The last image on the line repeats the God cipher (standing man in oval making gesture of authority), but then adds two little humans: One holds out a piece of wood (?) and is raising an axe over it. The second is holding out a little human figure. The commentators offer this possibility: The concept of Father is shown by the “man holding child or soul,” and the concept of Maker is shown by the man holding a tool to shape something. I think that’s probably right, but I can’t help thinking of Athanasius’ remark that “a man by craft builds a house or statue, but by nature begets a son.” Is the ambiguity in this image a weakness or a strength of the catechism’s pictographic approach?
At the bottom of the first full page is a lovely image that the modern editors cleverly chose to put on the front of their book. It seems to correspond to “I believe in life everlasting,” and is described as “dancing man in bubbly circle with another man resting at right.” Behold:
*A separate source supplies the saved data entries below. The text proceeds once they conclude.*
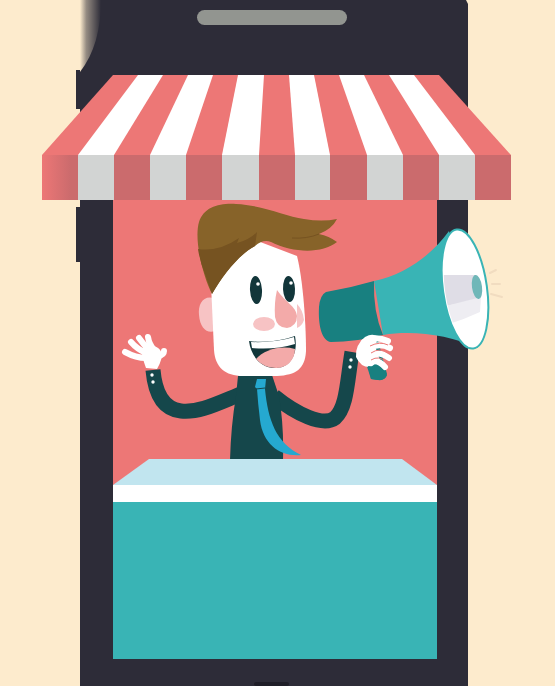
<!DOCTYPE html>
<html lang="en">
<head>
<meta charset="utf-8">
<title>Mobile shop announcement</title>
<style>
:root {
  --cream: #fdebcd;
  --phone: #2d2c38;
  --speaker: #929590;
  --coral: #ed7776;
  --coral-shade: #cb6b6d;
  --white: #ffffff;
  --grey: #d2d4d3;
  --teal: #39b4b5;
  --teal-dark: #188080;
  --counter-top: #c1e5ef;
  --suit: #15474b;
  --tie: #25a9d0;
  --hair: #876329;
  --hair-shade: #765321;
  --blush: #f7c3c4;
  --nose: #f3aaa9;
  --ink: #12363a;
}
html, body { margin: 0; overflow: hidden; background: var(--cream); }
.shop { display: block; width: 555px; height: 686px; }
.phone { fill: var(--phone); }
.coral { fill: var(--coral); }
.coral-shade { fill: var(--coral-shade); }
.white { fill: var(--white); }
.grey { fill: var(--grey); }
.teal { fill: var(--teal); }
.teal-dark { fill: var(--teal-dark); }
.suit { fill: var(--suit); }
.sleeve { fill: none; stroke: var(--suit); stroke-width: 15; stroke-linejoin: round; }
.finger { fill: none; stroke: var(--white); stroke-width: 6; stroke-linecap: round; }
.ink { fill: var(--ink); }
</style>
</head>
<body>
<svg class="shop" viewBox="0 0 555 686" role="img" aria-label="Salesman with a megaphone at a shop counter inside a phone">
  <defs>
    <linearGradient id="corner-glow" x1="0" x2="1" y1="0" y2="0">
      <stop offset="0" stop-color="#fdebcd"/>
      <stop offset="0.3" stop-color="#fdebcd" stop-opacity="0.5"/>
      <stop offset="1" stop-color="#fdebcd" stop-opacity="0"/>
    </linearGradient>
    <linearGradient id="edge-fade" x1="0" x2="1" y1="0" y2="0">
      <stop offset="0" stop-color="#ed7776"/>
      <stop offset="0.8" stop-color="#cb6b6d"/>
    </linearGradient>
    <clipPath id="cone-mouth"><ellipse cx="465" cy="289" rx="20" ry="58" transform="rotate(-8 465 289)"/></clipPath>
  </defs>

  <rect width="555" height="686" fill="var(--cream)"/>

  <g id="phone">
    <path class="phone" d="M80 0H466L468 4V686H80V262H76V207H80V109H76V70H80Z"/>
    <path d="M80 0H101Q101 45 80 72Z" fill="url(#corner-glow)"/>
    <rect x="197" y="10" width="150" height="15" rx="7.5" fill="var(--speaker)"/>
    <rect class="coral" x="113" y="190" width="324" height="300"/>
    <rect x="254" y="682" width="35" height="4" rx="2" fill="#1f1e28"/>
  </g>

  <g id="awning">
    <path class="coral" d="M113 75H439L511 155H42Z"/>
    <g class="white">
      <path d="M138 75H163L114 155H78Z"/>
      <path d="M188 75H213L186 155H150Z"/>
      <path d="M238 75H264L259 155H222Z"/>
      <path d="M289 75H314L330 155H295Z"/>
      <path d="M339 75H364L403 155H367Z"/>
      <path d="M389 75H414L475 155H439Z"/>
    </g>
    <rect class="coral-shade" x="42" y="155" width="469" height="45"/>
    <rect x="42" y="155" width="36" height="45" fill="url(#edge-fade)"/>
    <g class="grey">
      <rect x="78" y="155" width="36" height="45"/>
      <rect x="150" y="155" width="36" height="45"/>
      <rect x="222" y="155" width="37" height="45"/>
      <rect x="295" y="155" width="35" height="45"/>
      <rect x="367" y="155" width="36" height="45"/>
      <rect x="439" y="155" width="36" height="45"/>
    </g>
  </g>

  <g id="salesman">
    <g id="body">
      <path class="sleeve" d="M153 370C155 393 163 409 181 411C201 413 220 402 246 392"/>
      <path class="sleeve" d="M274 396C296 414 323 427 335 418C347 407 347 382 352 352"/>
      <path class="suit" d="M238 376Q255 372 272 375L279 396Q284 425 283 460H230Q231 425 236 396Z"/>
      <path d="M257 379H266L265 389C268 420 276 443 301 455C281 457 263 445 260 420Q258 404 257 389L255 387Z" fill="var(--tie)"/>
      <path d="M256 389L265 388" stroke="var(--suit)" stroke-width="1"/>
      <g class="white">
        <circle cx="152" cy="375" r="1.7"/>
        <circle cx="153" cy="382" r="1.7"/>
        <circle cx="351" cy="360" r="1.7"/>
        <circle cx="350" cy="367" r="1.7"/>
      </g>
    </g>

    <g id="waving-hand">
      <path class="white" d="M146 368C143 359 140 352 147 347C154 343 163 349 162 357Q160 364 157 369Z"/>
      <path class="finger" d="M146 358Q136 358 125 352M146 353Q137 349 131 342M149 350Q144 345 139 338M154 350Q149 344 148 337M158 356Q164 355 164 351" stroke-width="5"/>
    </g>

    <g id="head">
      <path d="M214 298C203 295 198 304 199 315C200 328 207 334 215 331Z" fill="var(--blush)"/>
      <path class="white" d="M210 262L255 240L297 256C303 280 306 323 306 351C305 369 296 375 277 376H243C225 376 215 367 214 350Z"/>
      <path d="M212 294C202 274 194 239 199 222C204 207 219 203 236 204C262 205 285 216 304 219Q322 222 337 219Q332 229 319 234Q329 236 337 242C322 254 293 253 271 242Q263 239 255 246C240 254 224 273 212 294Z" fill="var(--hair)"/>
      <path d="M205 274Q200 262 198 249Q219 252 239 238L237 243Q249 240 257 232L255 246C240 254 224 273 212 294Z" fill="var(--hair-shade)"/>
      <path d="M319 234Q307 239 292 238" fill="none" stroke="var(--hair-shade)" stroke-width="1"/>
      <ellipse class="ink" cx="256" cy="290" rx="6" ry="14" transform="rotate(-3 256 290)"/>
      <ellipse class="ink" cx="289" cy="289" rx="6" ry="13" transform="rotate(-3 289 289)"/>
      <circle class="white" cx="258" cy="284" r="1.8"/>
      <circle class="white" cx="291" cy="283" r="1.8"/>
      <ellipse cx="264" cy="324" rx="11" ry="7" fill="var(--blush)"/>
      <path d="M297 304V328Q302 326 304 320Q303 310 297 304Z" fill="var(--blush)"/>
      <path d="M277 290Q274 303 275 317Q277 328 287 328Q297 326 297 316C296 306 286 303 277 290Z" fill="var(--nose)"/>
      <path class="ink" d="M249 341C264 343 281 341 295 336C298 352 292 367 277 368C262 369 251 357 249 341Z"/>
      <path class="white" d="M251 342Q275 343 294 337L295 344Q275 350 252 348Z"/>
      <path d="M256 359C264 350 280 345 295 349C295 360 287 368 276 368Q264 368 256 359Z" fill="var(--nose)"/>
    </g>
  </g>

  <g id="megaphone">
    <path class="teal-dark" d="M361 348L378 340L387 374Q386 380 378 380L371 379Z"/>
    <path class="teal" d="M374 281C404 275 431 256 449 231L478 348C449 335 414 330 383 335Z"/>
    <path class="teal-dark" d="M326 292Q350 288 374 281Q373 312 383 335Q356 342 331 342C322 341 318 326 319 307Q320 295 326 292Z"/>
    <ellipse class="white" cx="465" cy="289" rx="22" ry="60" transform="rotate(-8 465 289)"/>
    <g clip-path="url(#cone-mouth)">
      <path d="M440 275L477 275L481 299L446 306Z" fill="#dfdde6"/>
      <path d="M446 306L481 297L480 312Q465 319 449 324Z" fill="#eeedf2"/>
    </g>
    <ellipse cx="477" cy="287" rx="5" ry="12" fill="#70b7b8" transform="rotate(-8 477 287)"/>
    <ellipse cx="465" cy="289" rx="22" ry="60" transform="rotate(-8 465 289)" fill="none" stroke="var(--teal)" stroke-width="2"/>
    <path d="M490 273L496 270M492 284H500M491 294L502 297" stroke="#f1dcc0" stroke-width="2" stroke-linecap="round"/>
  </g>

  <g id="holding-hand">
    <path class="white" d="M356 357Q355 345 365 337Q374 332 378 338L375 346L380 360L371 367Q361 368 356 357Z"/>
    <path class="finger" d="M364 342Q374 335 388 341M367 349Q379 342 390 348M368 356Q379 350 389 358M369 363Q377 358 385 367"/>
    <path d="M370 346Q380 341 388 345M371 353Q380 347 388 353M371 360Q379 355 386 362" fill="none" stroke="var(--coral)" stroke-width="1"/>
    <path class="teal-dark" d="M368 366L380 367L387 375Q385 381 378 380L371 379Z"/>
  </g>

  <g id="counter">
    <path d="M149 459H402L437 485H113Z" fill="var(--counter-top)"/>
    <rect class="white" x="113" y="485" width="324" height="18"/>
    <rect class="teal" x="113" y="502" width="324" height="157"/>
  </g>
</svg>
</body>
</html>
Is heaven a state of active joy or of perfect rest? Somehow it must be the non-contradictory unity of what is best in both. So why choose: draw the bubbly-dancing man and also the (well dressed!) resting man.
Who knows how the missionaries and priests explained these drawings to the locals? The main attraction for them was no doubt simplicity and clarity, with an emphasis on these stylish stick figures as memory aids. But as I study these pictures I often find not clarity but ambiguity, polysemy, and a rich suggestiveness that could never have been accomplished in such tight spaces if the medium had been words rather than minimalist pictures.